When a toe contracts, it usually straightens back out. Over time, either due to arthritis, diabetes, or overuse, it can stay in a clawed or hammered position causing problems. For people without nerve damage (neuropathy), it can be painful. For people with neuropathy, it can cause ulcers.
There are a few other types of toe deformities aside from hammertoes and claw toes, and there are slightly different causes for each. However, they all can cause pain, calluses, or ulcers. Since this is a diabetic foot blog, let’s understand how diabetes contributes to toe deformities.
Diabetic Neuropathy Weakens Muscles
Nerves tells muscles what to do. When we have neuropathy that is severe enough, the muscles no longer receive instructions, so they start to shrink and weaken (also called muscle atrophy). Diabetic neuropathy affects the furthest part of the body first, which means the foot muscles weaken first, while the leg muscles are still normal. This creates an imbalance. Foot muscles stabilize toes at the knuckles, while leg muscles control the tips of our toes. When our leg muscles activate, the tips of our toes contract, and without our foot muscles to stabilize the toes and keep them somewhat straight, the toes end up becoming contracted over time.
Diabetes Stiffens Joints
After a long time, diabetes causes stiffening of ligaments and tendons, called glycosylation. How exactly diabetes causes this, we are not sure, but it has something to do with “AGE cross-linking” if you want to google it and read more about it. So if toes claw up every time they contract AND have stiff joints because of diabetes, they will have great difficulty straightening out. Over time, they will get pretty much stuck in a contracted position. Putting everything together, you get stiff, unforgiving, deformed toes in a foot that does not fit regular shoes well and does not feel pain. It sounds like and is indeed a recipe for disaster.
There are multiple prominences created once the toes are stuck in the contracted position. These prominences are where toes ulcerate in neuropathic feet. It starts off as a callus, then evolves into a blister, then an ulcer. There are ways to treat ulcers once you get it, but the best way would be to avoid them in the first place!
So if you have hammertoes and diabetes, and are wondering what can be done, here is my quick spiel:
- Once you have hammertoes, it can’t be reversed. It can only be surgically fixed.
- If your hammertoes don’t hurt, I don’t recommend surgery.
- If your hammertoes hurt and your HgA1c is below 7, then surgery may help with the pain. If your HgA1c is above 7, your risk of complications such as infection and wound healing problems increase.

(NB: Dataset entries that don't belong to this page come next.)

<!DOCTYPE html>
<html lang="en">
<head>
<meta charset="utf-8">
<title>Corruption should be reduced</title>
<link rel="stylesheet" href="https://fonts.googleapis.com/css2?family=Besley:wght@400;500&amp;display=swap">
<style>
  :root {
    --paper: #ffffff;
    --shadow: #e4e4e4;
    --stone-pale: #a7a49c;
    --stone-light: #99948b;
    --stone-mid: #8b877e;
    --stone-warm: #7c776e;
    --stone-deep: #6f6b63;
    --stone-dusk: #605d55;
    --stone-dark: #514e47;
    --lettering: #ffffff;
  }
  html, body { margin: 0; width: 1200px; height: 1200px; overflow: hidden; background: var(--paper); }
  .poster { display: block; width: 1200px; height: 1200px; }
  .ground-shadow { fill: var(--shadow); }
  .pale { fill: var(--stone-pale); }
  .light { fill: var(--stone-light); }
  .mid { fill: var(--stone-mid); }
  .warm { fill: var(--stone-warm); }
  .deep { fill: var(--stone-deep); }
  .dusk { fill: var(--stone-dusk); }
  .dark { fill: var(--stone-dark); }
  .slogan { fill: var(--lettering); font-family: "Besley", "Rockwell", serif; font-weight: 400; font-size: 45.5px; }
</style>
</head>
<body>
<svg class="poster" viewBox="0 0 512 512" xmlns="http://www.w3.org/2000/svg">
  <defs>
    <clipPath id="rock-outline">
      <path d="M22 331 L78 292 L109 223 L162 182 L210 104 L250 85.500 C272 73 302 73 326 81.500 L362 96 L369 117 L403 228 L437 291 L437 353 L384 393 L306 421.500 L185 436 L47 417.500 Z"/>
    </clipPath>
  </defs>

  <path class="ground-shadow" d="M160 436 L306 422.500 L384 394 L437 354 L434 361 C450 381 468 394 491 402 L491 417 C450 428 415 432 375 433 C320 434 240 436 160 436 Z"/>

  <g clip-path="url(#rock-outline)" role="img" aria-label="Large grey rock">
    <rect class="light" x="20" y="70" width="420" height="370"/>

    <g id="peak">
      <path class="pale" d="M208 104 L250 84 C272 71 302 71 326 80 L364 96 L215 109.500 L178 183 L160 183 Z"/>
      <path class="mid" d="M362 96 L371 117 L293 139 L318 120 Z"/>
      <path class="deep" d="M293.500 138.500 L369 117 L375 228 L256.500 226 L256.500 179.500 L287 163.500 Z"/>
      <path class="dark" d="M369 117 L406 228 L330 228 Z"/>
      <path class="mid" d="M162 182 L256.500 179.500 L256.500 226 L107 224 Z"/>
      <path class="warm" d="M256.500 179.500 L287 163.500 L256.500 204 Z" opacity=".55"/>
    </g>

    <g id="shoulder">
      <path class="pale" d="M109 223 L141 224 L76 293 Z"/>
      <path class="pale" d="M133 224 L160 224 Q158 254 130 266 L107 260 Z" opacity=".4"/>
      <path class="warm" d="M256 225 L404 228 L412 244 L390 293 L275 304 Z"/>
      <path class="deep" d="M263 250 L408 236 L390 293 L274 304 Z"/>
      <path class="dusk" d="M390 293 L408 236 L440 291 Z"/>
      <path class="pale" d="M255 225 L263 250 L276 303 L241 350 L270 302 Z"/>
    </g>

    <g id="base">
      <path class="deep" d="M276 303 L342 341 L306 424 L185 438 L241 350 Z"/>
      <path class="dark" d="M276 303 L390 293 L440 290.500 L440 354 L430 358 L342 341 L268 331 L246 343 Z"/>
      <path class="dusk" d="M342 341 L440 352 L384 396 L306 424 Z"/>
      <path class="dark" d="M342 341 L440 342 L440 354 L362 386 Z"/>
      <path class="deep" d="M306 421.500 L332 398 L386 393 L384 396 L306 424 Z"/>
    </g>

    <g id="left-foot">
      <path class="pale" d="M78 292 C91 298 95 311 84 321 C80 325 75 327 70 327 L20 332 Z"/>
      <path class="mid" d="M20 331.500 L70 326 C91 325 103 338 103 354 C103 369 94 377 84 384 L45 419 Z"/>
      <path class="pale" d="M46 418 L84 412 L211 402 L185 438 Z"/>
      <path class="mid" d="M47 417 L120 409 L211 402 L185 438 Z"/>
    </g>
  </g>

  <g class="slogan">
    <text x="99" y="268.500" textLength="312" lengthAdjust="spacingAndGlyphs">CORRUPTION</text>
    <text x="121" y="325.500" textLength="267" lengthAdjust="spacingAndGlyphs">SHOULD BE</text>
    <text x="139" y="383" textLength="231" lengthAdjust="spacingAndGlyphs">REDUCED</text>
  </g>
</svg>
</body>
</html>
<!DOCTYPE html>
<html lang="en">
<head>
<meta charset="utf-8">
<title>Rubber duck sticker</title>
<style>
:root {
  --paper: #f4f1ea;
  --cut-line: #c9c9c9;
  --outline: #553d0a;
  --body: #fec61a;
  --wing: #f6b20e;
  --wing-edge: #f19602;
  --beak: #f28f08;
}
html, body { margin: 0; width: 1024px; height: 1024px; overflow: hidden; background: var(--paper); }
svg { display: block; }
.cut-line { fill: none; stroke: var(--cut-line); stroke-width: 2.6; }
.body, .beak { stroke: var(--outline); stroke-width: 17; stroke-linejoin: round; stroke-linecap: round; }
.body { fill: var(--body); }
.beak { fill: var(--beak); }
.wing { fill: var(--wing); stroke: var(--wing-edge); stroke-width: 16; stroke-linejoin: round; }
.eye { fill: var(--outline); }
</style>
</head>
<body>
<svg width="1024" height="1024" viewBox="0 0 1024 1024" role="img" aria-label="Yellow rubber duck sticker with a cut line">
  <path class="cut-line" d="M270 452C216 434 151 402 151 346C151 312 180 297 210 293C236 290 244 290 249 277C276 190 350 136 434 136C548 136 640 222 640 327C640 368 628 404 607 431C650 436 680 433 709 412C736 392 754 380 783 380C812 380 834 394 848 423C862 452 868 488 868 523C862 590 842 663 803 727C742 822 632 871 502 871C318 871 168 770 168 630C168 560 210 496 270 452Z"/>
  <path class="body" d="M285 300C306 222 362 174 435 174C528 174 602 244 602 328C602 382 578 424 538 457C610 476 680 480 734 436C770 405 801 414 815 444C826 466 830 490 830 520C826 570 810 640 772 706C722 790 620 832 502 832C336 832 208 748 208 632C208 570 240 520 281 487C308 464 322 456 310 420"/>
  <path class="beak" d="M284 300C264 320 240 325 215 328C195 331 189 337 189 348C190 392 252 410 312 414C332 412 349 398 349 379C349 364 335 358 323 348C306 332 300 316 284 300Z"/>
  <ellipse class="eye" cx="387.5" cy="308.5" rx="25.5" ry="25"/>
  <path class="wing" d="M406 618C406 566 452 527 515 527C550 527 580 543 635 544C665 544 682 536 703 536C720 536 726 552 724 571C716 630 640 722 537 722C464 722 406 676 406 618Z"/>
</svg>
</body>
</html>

- If you have diabetic neuropathy and hammertoes, watch for calluses, get your feet professionally fitted for shoes, and see a doctor as you may qualify for diabetic shoes under Medicare guidelines.